##### Data provided
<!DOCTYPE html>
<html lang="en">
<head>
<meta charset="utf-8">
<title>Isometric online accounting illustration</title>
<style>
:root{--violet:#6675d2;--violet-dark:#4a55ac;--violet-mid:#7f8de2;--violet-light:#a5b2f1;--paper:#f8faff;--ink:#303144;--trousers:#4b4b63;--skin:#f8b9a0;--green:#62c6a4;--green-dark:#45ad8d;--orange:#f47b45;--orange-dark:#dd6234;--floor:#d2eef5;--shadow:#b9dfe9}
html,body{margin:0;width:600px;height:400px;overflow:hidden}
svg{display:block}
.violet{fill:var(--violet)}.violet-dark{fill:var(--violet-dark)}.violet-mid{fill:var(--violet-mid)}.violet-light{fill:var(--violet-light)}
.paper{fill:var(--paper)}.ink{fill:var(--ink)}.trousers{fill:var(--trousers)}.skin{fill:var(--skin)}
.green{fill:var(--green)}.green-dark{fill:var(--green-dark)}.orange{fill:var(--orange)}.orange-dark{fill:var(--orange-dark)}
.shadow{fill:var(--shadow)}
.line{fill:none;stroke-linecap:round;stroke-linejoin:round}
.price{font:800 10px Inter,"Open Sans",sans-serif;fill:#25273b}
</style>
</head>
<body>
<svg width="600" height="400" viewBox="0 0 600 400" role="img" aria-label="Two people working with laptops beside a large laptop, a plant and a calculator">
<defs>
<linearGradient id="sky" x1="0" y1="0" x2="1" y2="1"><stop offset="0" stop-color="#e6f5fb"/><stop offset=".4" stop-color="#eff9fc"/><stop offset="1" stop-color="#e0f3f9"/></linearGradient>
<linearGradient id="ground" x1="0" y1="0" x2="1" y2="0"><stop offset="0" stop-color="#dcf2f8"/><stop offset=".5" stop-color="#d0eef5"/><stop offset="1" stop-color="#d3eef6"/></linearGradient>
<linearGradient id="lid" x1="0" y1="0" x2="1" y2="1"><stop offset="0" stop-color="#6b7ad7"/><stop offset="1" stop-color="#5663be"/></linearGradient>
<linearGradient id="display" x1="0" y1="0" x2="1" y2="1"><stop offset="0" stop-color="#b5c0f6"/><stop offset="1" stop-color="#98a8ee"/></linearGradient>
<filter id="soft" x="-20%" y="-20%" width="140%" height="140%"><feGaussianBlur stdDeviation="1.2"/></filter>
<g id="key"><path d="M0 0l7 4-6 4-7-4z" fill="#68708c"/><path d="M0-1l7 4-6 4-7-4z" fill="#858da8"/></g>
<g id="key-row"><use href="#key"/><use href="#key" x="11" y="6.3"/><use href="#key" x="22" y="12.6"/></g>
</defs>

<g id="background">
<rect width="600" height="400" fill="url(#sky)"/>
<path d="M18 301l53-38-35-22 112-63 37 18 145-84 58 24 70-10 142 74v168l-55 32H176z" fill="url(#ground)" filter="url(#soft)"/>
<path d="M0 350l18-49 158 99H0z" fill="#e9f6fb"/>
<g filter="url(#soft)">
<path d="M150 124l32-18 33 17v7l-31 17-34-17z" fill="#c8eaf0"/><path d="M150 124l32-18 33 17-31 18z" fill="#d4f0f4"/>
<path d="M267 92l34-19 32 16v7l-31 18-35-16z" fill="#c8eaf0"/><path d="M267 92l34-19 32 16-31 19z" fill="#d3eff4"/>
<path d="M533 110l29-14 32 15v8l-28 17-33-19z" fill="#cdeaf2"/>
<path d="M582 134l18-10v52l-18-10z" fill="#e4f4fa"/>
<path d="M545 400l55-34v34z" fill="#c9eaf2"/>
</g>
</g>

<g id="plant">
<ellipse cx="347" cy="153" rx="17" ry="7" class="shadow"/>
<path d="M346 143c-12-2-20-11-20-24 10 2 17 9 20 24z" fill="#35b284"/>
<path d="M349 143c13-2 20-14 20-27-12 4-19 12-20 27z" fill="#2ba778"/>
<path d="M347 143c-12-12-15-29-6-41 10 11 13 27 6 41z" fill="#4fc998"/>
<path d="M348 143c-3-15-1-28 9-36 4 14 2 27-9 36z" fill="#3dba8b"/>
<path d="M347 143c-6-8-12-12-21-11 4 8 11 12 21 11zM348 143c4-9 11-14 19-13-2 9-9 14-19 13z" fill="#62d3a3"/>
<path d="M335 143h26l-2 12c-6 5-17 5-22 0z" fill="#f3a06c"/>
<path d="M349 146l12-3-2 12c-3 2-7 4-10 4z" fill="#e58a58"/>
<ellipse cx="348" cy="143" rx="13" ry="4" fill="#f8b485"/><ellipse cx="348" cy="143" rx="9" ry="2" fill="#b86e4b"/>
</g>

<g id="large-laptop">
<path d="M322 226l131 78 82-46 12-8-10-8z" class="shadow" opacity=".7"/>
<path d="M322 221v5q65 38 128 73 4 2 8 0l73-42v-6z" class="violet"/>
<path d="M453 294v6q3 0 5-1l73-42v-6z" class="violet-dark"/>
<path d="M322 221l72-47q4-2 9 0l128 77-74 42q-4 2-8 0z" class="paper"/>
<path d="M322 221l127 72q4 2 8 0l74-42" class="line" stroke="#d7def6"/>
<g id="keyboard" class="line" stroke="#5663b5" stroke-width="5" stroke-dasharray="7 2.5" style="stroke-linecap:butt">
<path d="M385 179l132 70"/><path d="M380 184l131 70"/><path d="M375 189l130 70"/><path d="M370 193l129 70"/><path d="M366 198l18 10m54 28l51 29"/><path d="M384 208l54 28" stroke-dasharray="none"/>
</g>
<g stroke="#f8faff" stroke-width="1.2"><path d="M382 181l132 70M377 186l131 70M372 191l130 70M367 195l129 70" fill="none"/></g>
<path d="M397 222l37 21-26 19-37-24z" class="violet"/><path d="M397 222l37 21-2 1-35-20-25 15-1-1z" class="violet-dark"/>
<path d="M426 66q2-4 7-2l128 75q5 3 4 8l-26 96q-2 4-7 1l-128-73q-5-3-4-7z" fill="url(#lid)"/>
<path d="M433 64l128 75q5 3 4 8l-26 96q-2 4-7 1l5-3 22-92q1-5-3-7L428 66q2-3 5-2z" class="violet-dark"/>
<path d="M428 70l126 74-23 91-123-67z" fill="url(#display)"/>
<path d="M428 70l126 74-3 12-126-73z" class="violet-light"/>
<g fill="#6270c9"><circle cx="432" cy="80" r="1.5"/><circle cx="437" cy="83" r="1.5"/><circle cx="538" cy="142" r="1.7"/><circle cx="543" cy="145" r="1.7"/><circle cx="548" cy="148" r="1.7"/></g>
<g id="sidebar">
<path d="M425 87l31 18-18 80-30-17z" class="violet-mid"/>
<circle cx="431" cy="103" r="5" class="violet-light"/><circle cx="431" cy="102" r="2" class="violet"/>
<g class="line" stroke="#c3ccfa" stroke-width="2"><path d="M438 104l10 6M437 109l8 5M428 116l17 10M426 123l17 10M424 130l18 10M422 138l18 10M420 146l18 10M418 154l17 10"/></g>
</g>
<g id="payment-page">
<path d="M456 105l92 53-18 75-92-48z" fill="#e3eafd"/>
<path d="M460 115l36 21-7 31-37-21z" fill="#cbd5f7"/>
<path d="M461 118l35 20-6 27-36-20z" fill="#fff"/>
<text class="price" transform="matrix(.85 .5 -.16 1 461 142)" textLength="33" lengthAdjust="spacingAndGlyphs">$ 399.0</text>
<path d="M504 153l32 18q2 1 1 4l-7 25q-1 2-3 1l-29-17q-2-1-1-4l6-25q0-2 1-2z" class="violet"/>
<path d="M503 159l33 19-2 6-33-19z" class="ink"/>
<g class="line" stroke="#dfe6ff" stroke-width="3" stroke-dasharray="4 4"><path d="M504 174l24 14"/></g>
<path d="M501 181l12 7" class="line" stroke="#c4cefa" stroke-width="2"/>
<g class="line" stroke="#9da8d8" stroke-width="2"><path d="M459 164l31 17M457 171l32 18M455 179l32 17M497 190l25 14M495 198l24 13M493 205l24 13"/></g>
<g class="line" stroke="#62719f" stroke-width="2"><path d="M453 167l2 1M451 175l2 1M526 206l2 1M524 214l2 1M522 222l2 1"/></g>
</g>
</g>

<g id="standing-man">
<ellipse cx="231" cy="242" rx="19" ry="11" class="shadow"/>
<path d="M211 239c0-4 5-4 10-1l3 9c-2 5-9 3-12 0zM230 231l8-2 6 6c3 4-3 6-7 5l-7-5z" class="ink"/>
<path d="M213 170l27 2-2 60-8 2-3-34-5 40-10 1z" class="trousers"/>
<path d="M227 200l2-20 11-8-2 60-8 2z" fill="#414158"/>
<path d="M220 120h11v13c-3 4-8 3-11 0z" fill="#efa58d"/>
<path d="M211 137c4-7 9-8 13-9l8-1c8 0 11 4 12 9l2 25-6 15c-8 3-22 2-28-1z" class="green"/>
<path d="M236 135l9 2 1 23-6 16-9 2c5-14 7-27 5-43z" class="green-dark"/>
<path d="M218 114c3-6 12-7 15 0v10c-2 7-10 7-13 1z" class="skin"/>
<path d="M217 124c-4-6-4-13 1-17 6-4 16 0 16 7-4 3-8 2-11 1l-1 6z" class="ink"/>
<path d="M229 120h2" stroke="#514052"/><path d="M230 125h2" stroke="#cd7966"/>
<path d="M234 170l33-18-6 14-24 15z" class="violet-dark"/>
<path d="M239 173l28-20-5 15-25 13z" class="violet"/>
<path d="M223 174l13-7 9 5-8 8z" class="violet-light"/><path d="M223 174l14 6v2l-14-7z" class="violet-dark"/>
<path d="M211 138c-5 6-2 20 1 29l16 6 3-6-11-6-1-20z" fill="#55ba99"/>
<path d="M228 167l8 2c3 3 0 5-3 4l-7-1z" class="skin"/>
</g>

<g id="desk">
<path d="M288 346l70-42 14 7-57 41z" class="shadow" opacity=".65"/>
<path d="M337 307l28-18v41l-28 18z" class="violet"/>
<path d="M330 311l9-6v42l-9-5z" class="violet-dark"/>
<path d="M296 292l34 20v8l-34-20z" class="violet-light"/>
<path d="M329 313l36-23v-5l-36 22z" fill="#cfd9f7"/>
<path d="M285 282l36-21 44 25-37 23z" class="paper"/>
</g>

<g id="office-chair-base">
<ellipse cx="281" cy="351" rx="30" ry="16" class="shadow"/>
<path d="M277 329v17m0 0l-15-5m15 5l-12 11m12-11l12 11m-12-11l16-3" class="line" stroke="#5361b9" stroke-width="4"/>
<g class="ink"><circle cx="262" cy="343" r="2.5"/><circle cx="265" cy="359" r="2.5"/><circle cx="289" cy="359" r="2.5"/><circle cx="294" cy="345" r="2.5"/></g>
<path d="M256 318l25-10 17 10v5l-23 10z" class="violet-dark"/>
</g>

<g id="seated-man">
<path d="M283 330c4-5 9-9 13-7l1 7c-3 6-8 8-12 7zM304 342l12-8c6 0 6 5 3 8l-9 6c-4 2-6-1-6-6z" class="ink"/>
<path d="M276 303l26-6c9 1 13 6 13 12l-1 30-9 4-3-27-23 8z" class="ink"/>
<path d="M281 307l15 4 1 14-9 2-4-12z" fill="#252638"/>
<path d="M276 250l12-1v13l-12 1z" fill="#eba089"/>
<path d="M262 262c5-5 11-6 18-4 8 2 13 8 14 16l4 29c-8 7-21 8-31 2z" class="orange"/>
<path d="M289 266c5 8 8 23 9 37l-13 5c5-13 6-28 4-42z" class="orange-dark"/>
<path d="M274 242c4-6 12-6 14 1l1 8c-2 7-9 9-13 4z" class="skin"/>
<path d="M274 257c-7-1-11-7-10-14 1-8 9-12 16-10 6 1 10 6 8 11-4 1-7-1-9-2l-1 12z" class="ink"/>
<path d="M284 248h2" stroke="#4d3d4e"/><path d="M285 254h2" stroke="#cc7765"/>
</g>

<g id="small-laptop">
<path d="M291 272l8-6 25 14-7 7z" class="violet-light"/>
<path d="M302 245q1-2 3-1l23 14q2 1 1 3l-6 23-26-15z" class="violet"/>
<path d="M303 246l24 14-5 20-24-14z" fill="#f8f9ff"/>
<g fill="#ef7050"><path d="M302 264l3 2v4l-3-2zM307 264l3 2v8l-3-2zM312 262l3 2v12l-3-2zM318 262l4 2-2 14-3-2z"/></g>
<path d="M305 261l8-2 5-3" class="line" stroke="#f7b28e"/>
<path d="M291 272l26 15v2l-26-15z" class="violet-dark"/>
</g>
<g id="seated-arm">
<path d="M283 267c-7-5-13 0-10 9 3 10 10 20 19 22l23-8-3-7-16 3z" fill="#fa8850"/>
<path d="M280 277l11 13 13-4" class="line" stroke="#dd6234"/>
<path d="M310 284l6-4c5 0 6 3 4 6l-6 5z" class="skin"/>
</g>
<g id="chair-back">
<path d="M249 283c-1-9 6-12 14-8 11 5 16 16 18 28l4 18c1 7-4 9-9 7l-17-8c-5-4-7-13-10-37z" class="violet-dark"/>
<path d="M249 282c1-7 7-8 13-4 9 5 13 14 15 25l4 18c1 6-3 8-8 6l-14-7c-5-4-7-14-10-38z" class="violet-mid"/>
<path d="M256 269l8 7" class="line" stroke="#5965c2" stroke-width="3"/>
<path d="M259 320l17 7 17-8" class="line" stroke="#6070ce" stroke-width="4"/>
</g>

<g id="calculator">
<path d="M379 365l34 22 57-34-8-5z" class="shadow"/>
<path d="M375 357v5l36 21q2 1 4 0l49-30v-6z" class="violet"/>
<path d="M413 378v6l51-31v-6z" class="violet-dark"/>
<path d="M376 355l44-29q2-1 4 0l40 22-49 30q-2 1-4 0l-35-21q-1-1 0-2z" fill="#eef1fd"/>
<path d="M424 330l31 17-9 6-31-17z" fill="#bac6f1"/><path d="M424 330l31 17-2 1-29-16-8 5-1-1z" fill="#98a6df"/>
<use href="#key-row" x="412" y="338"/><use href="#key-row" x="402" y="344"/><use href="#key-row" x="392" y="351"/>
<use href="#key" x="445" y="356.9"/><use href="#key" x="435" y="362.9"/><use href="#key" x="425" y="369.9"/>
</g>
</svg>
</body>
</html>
##########
[Exercise brief]
Where a line of the records includes "height", copy it.

[Result for this task]
html,body{margin:0;width:600px;height:400px;overflow:hidden}
<svg width="600" height="400" viewBox="0 0 600 400" role="img" aria-label="Two people working with laptops beside a large laptop, a plant and a calculator">
<filter id="soft" x="-20%" y="-20%" width="140%" height="140%"><feGaussianBlur stdDeviation="1.2"/></filter>
<rect width="600" height="400" fill="url(#sky)"/>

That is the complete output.